Saturday, April 23, 2011


George Carlin once said that he believed that his comedy was successful because he spoke of things that were Universal.  When you can relate, it's funny.  When you can think, "Been there, done that," the story is humorous.  That's why bodily functions always get a laugh, everyone does it!  When it comes to writing a humorous scene I try to keep that in mind.  I try to sprinkle humor into all of my writing.  I am not looking for the laugh out loud, I just like it when there is a smile once in a while to go with the drama/action/ or whatever else I am offering up.

There is a crop of reality video clip shows on TV right now that are extremely funny.  They are Sophomoric at best, but they are always good for a laugh.  (Who can keep from laughing when someone takes a pratfall?)  It is a lot easier to watch something funny than it is to read somethin funny.  Seeing a pie in the face always gets a laugh, but try incorporating a scene in a story describing a pie in the face: reading about it is not so funny.  The reader might smile at it (I doubt it) but seeing it makes it so much funnier.

Smart banter and dialogue is a writer's “pie in the face.”  Reading sharp conversations, with humorous interaction between characters makes the reader smile.  Aaron Sorkin is a master at this.  His dialogue is wonderfully quick and witty.  How great it would be to think of those great things to say in everyday conversation.  Of course he is lucky, he writes so actors can say his words and audiences get to see and hear the funny.  It makes it easier to get the laugh but not easier to write.  Sorkin is one of my favorite writers and he deserves every accolade he has ever received, in my opinion.

I don’t wish to write like Aaron Sorkin, I strive to write in my own style, but I try to add humor to my story, the way he does, without being trite, crass or silly.  Comedy is hard, comedy dialogue is harder still. 

RIP George, thanks for the funny.

Friday, April 15, 2011

A short primer on electronic reading

What wonderful times we live in! We can communicate from almost anywhere, access information that used to take forever to find, and be entertained by a variety of devices that were science fiction a few short decades ago. 

Convenience is the watchword of the day and one of the biggest advances in the digital age is the “e-Reader.” Powerful devices that connect to traditional booksellers through the Internet and allows potential readers to access countless books, magazines, newspaper and other print media with the push of a button.

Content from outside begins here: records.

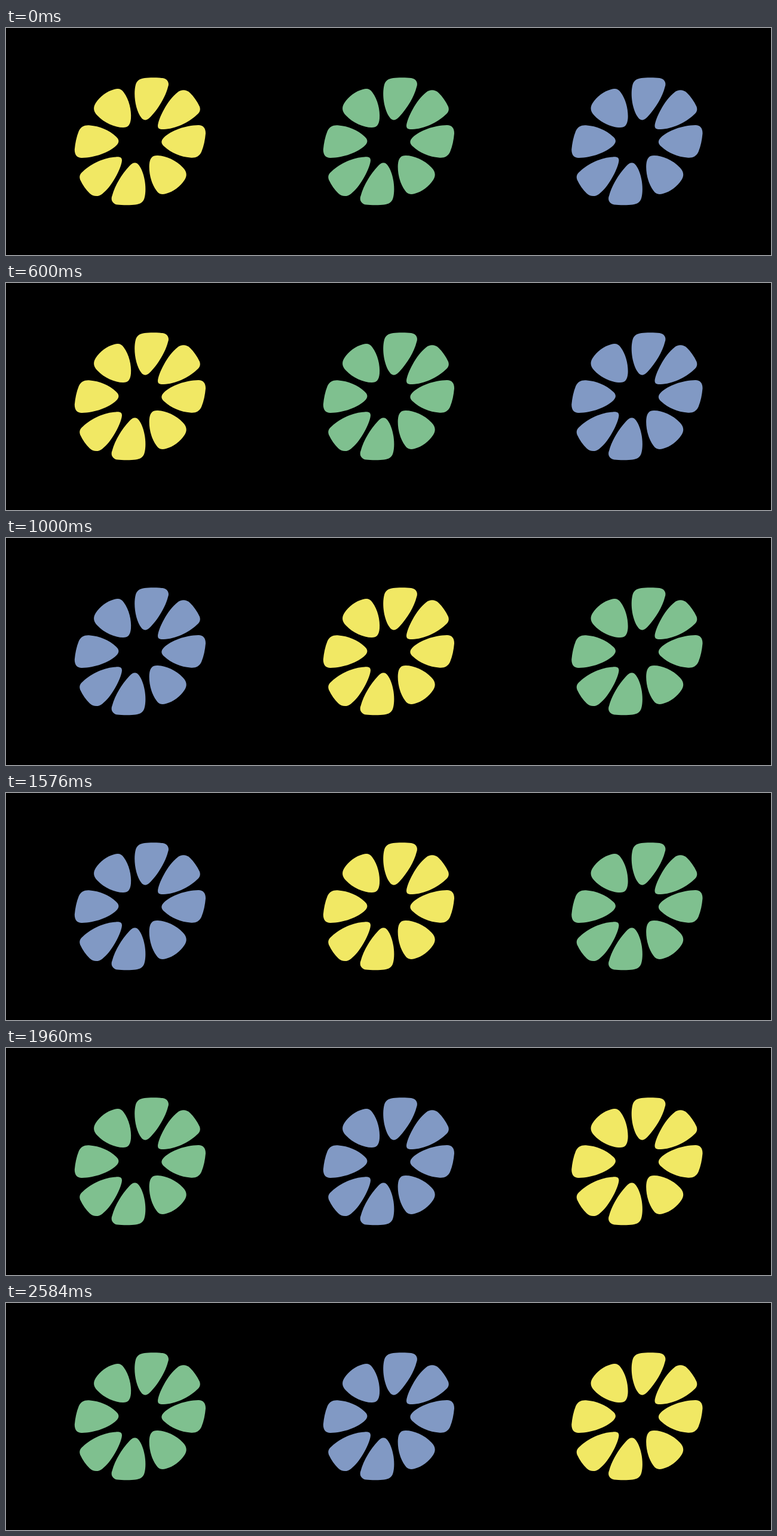
Write an HTML page that moves like this. It is 1280 by 381 pixels and loops after 3 s.

```html
<!DOCTYPE html>
<html lang="en">
<head>
<meta charset="utf-8">
<title>Citrus wheels</title>
<style>
  html, body { margin: 0; width: 100%; height: 100%; overflow: hidden; background: #000; }
  svg { display: block; }
</style>
</head>
<body>
<svg width="1280" height="381" viewBox="0 0 1280 381">
  <defs>
    <path id="top" d="M232 84C238 83 255 83 262 84C270 85 274 92 271 99C267 115 256 134 242 149C236 156 230 156 226 150C217 138 212.5 112 217 95C219 88 224 85 232 84Z"/>
    <path id="upperRight" d="M254 164C255 152 270 121 287 108C293 103 302 103 308 109C314 115 320 123 324 132C326 138 324 142 319 146C305 159 283 169.5 264 170C257 170.3 254 169 254 164Z"/>
    <path id="right" d="M264 184C276 172 300 163.5 322 163C330 163 334 168 334 177C333 188 331 198 327 208C323 216 317 218.5 308 217.5C293 216.5 276 209.5 265 199C259 194 259 189 264 184Z"/>
    <path id="upperLeft" d="M197 108C206 120 210 138 209 152C208 163 204 167 196 167C182 167 164 159 153 147C146 140 145.5 133 150 126C157 115 169 106 181 103C188 101 193 102 197 108Z"/>
    <g id="wheel">
      <use href="#top"/><use href="#top" transform="rotate(180 224.3 190.3)"/>
      <use href="#upperRight"/><use href="#upperRight" transform="rotate(180 224 193.2)"/>
      <use href="#right"/><use href="#right" transform="rotate(180 224.4 190.5)"/>
      <use href="#upperLeft"/><use href="#upperLeft" transform="rotate(180 224.4 190.5)"/>
    </g>
  </defs>
  <use class="wheel" href="#wheel"/>
  <use class="wheel" href="#wheel" x="416"/>
  <use class="wheel" href="#wheel" x="831.5"/>
</svg>
<script>
  const colors = ['#f1e864', '#7fc08f', '#8199c4'];
  const wheels = document.querySelectorAll('.wheel');
  const start = performance.now();

  function draw() {
    const t = (performance.now() - start) % 3000;
    const step = t < 1000 ? 0 : t < 1960 ? 1 : 2;
    wheels.forEach((wheel, i) => wheel.setAttribute('fill', colors[(i - step + 3) % 3]));
    requestAnimationFrame(draw);
  }
  draw();
</script>
</body>
</html>
```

These devices are sometimes scorned by some purists who lament the lack of the feel and the smell of paper but the bottom line is the e-Reader is here to stay and it has changed the way we read and purchase the printed word. 

Amazon has a Kindle. Barnes & Noble has a Nook. Sony has a Reader and there are other companies who have their own versions. But you don’t need one of these gadgets to read e-books. If you all ready have an iPod/iPad or any desktop/laptop computer, tablet or smart phone, you can access e-books. There’s an App for that! 

What used to be delivered on some sort of media, like a CD or a floppy disc (remember those?) can now be streamed to any device that has access to the Internet. No waiting, instant gratification—all at a reduced price, because there is no box or CD to drive the cost of production up.

So, if you have one of these magical devices, you can be reading almost any book your heart desires in a matter of minutes, and in some instances seconds. They can be purchased in most cases at less than an actual book costs, and sometimes for free. Just download the App from Amazon or Apple and have a great read.

Tuesday, April 5, 2011

Favorite Authors Part 2

Long before there was John Grisham and Tom Clancy there was Alistair Stuart MacLean.  He was born in Glasgow, Lanarkshire, Scotland, April 21, 1922 and he was the son of a Scottish Minister.  He died in Munich, Germany in February 2, 1987 and was buried Celigny, Switzerland. In his final years he was destroyed by alcoholism.  He once said that he wrote fast, taking only thirty-five days to complete a novel, because he disliked writing and didn't want to spend much time at it. He also claimed never to re-read his work once it was finished and to never read reviews of his books. According to the New York Post, MacLean once explained: "I'm not a novelist, I'm a storyteller. There's no art in what I do, no mystique." Despite his disclaimers, MacLean's many adventure novels sold over 30 million copies and were translated into a score of languages.

His adventure novels thrilled me as a teenager and young adult and I read and re read them, enjoying them to the fullest.  Many people would recognize his titles because they were often adapted for the movies.  (Some were successful, others not so much.)  All of his stories were character driven thrillers that were a joy on the page.

He also crossed many a genre line.  Even though all of his novels were action adventure he mixed the western of Breakheart Pass, with the war dramas Where Eagles Dare, Guns of Navarone and its sequel Force Ten From Navarone.  Ice Station Zebra was in the frozen north as was my favorite, Night Without End. 
In Night Without End, MacLean takes the reader on a journey through the darkness that would bring murder and betrayal and cowardice.  A tale of secret identities; that is a constant puzzle to figure out who are the good guys and who are the bad guys.  MacLean’s novels have stood the test of time and are just as exciting today as they were when they were first published.  They are truly excellent writing, and a joy to read.